The ninth talk of the BookBlast® 10×10 tour, a nationwide celebration of independent publishing, @waterstonesl1 College Lane, Liverpool, L1 3DL features Balestier Press, founded in 2014: “Much diversity from Asian translated literature remains to be explored.” Roh-Suan Tung publishes award-winning literature in translation, young-adult fiction, and picture books.
On Thurs. 1 November at 6.30 p.m., Roh-Suan Tung @BalestierPress will chair the discussion with @YanGeMay and @NickyHarman_cn @waterstonesl1 The talk has as its theme, #MeToo Moments: men misbehaving in China.
“Chilli bean paste was big business, had been for Gran’s family for four or five generations. Sichuan peppers, on the other hand, were the sort of thing any small trader could sell. All they needed was a place to set up their stall. But, humble though the trade was, the Sichuan pepper was as essential as chilli bean paste at all Pingle Town dinner tables [. . .] Dad had kicked around the chilli bean paste factory for over twenty years, learning the ins and outs of his trade under the tutelage of his shifu, Chen, and if it had taught him one thing, it was that people were born to sweat. You ate chilli bean paste, and Sichuan peppers, and ma-la spicy hotpot, to work up a good sweat, and screwing a girl made you sweat even more. The more you sweated, the happier you felt, Dad reckoned. He remembered the fiery heat that the sweat-soaked bed-sheets in Baby Girl’s house gave off.”
Read a review of Yan Ge’s novel, The Chilli Bean Paste ClanHERE
Meet the publisher in person on Thurs 1 Nov.
“Writing is a reflection of real human life and what we care about,” Roh-Suan Tung.
Q: What are you working on now? A: “A novel I’ve been working on for four years. It is set in a fictional town, Pingle, in the southwest of China. It’s the third book of my trilogy of Pingle Town. The Chilli Bean Paste Clan is the second one. The first one is a coming of age novel called May Queen,” Yan Ge.
Meet in person the indie publisher, Elizabeth Briggs, from Saqi Books, at the BookBlast 10×10 Tour event, Waterstones, Birmingham, 24-26 High Street, B4 7SL @Bhamwaterstones 6.30 p.m. Thursday 25 October. Theme: The Things I Would Tell You: British Muslim Women Write with reference to the anthology edited by Sabrina Mahfouz. With poets Nafeesa Hamid and Aliyah Holder. Book Tickets
Where were you born, and where did you grow up? Worcester, where I lived until I left for university in the North East of England at seventeen. Determined as ‘Britain’s most average constituency’ by the BBC last year, it’s not bad coming from a city whose place on the international stage is thanks to a great sauce and Edward Elgar.

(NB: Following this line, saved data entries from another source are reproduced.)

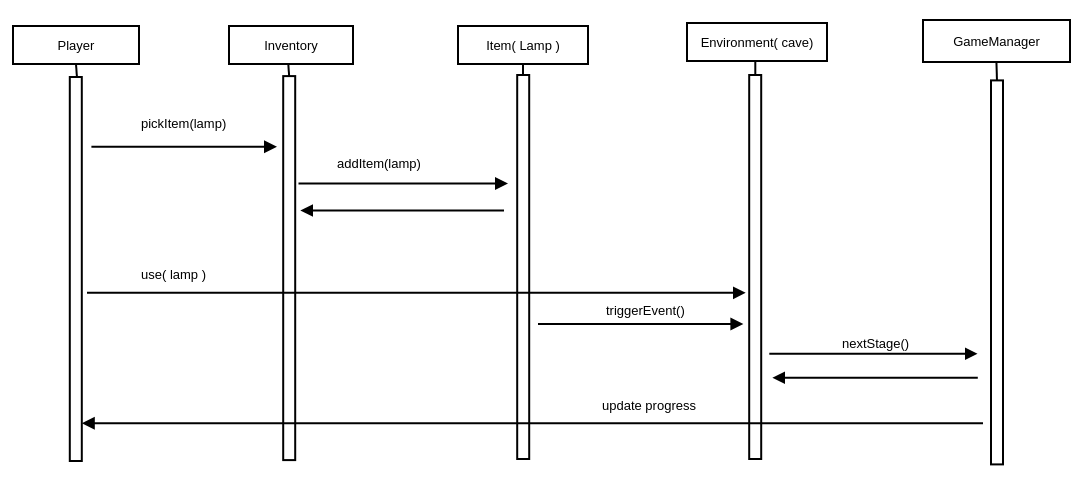
<!DOCTYPE html>
<html lang="en">
<head>
<meta charset="utf-8">
<title>Lamp sequence diagram</title>
<style>
:root { --ink: #000; --paper: #fff; }
* { box-sizing: border-box; }
html, body { margin: 0; background: var(--paper); }
.diagram {
  position: relative; width: 1084px; height: 484px; overflow: hidden;
  background: var(--paper); color: var(--ink);
  font: 13px/16px "Liberation Sans", Arial, sans-serif;
}
.connectors { position: absolute; left: 0; top: 0; }
.stems, .arrows { stroke: var(--ink); stroke-width: 2; fill: none; }
.activations { stroke: var(--ink); stroke-width: 2; fill: var(--paper); }
.participant {
  position: absolute; display: flex; align-items: center; justify-content: center;
  padding-top: 1px; border: 2px solid var(--ink); background: var(--paper); white-space: nowrap;
}
.player { left: 12px; top: 25.4px; width: 128px; height: 40px; }
.inventory { left: 228px; top: 25.4px; width: 126px; height: 40px; }
.item { left: 457px; top: 25.4px; width: 132px; height: 40px; }
.environment { left: 686px; top: 22.3px; width: 142px; height: 40px; }
.game-manager { left: 922px; top: 19px; width: 149px; height: 44px; }
.message { position: absolute; margin: 0; white-space: nowrap; }
.pick-item { left: 141px; top: 116px; }
.add-item { left: 337px; top: 156px; }
.use-lamp { left: 141px; top: 267px; }
.trigger-event { left: 606px; top: 303px; }
.next-stage { left: 842px; top: 336px; }
.update-progress { left: 602px; top: 398px; }
</style>
</head>
<body>
<main class="diagram">
  <svg class="connectors" width="1084" height="484" viewBox="0 0 1084 484" aria-hidden="true">
    <defs>
      <marker id="arrowhead" markerUnits="userSpaceOnUse" markerWidth="14" markerHeight="14" refX="1" refY="7" orient="auto">
        <path d="M0 0.5 13 7 0 13.5Z" fill="#000"/>
      </marker>
    </defs>
    <g class="stems">
      <line x1="76" y1="64" x2="77" y2="78"/>
      <line x1="288.3" y1="64" x2="289.2" y2="77"/>
      <line x1="523" y1="64" x2="523" y2="76"/>
      <line x1="755.3" y1="61" x2="755.3" y2="76"/>
      <line x1="996.4" y1="61" x2="997" y2="81"/>
    </g>
    <g class="activations">
      <rect x="69.8" y="77" width="12" height="384"/>
      <rect x="283.2" y="76.1" width="12" height="384"/>
      <rect x="517.2" y="75" width="12" height="384"/>
      <rect x="749.2" y="75" width="12" height="384"/>
      <rect x="991" y="80.4" width="12" height="384"/>
    </g>
    <g class="arrows" marker-end="url(#arrowhead)">
      <path d="M91.4 146.7H265" marker-end="url(#arrowhead)"/>
      <path d="M298.5 183.6H496" marker-end="url(#arrowhead)"/>
      <path d="M504 210.5H312.3" marker-end="url(#arrowhead)"/>
      <path d="M87 292.8H733.7" marker-end="url(#arrowhead)"/>
      <path d="M538 323.9H731.4" marker-end="url(#arrowhead)"/>
      <path d="M769.3 353.7H965.5" marker-end="url(#arrowhead)"/>
      <path d="M977.8 377.8H784.4" marker-end="url(#arrowhead)"/>
      <path d="M983 423.2H93.8" marker-end="url(#arrowhead)"/>
    </g>
  </svg>

  <div class="participant player">Player</div>
  <div class="participant inventory">Inventory</div>
  <div class="participant item">Item( Lamp )</div>
  <div class="participant environment">Environment( cave)</div>
  <div class="participant game-manager">GameManager</div>

  <p class="message pick-item">pickItem(lamp)</p>
  <p class="message add-item">addItem(lamp)</p>
  <p class="message use-lamp">use( lamp )</p>
  <p class="message trigger-event">triggerEvent()</p>
  <p class="message next-stage">nextStage()</p>
  <p class="message update-progress">update progress</p>
</main>
</body>
</html>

What sorts of books were in your family home? All sorts. I was very lucky. We had these incredible encyclopedias of animals from around the world, which I used to spend hours pouring over and copying the pictures. They were shelved alongside an illustrated bible, which I didn’t think at all odd at the time. It never occurred to me as a child that people took stories from the old testament as gospel: I thought they were wild and strange fantasy at the time – violent and bloody, the kind of things I wasn’t allowed to watch on TV. My dad also has an astonishing collection of moldy orange Penguin original paperbacks, bought back when they cost 85p each. I used to read a lot of Agatha Christie. I also have two older sisters so could borrow their books too. I read The Line of Beauty by Alan Hollinghurst when it first came out (I was twelve at the time), which was eye-opening.Continue reading Interview | Elizabeth Briggs, editor & marketing manager, Saqi Books | Indie Publisher of the Week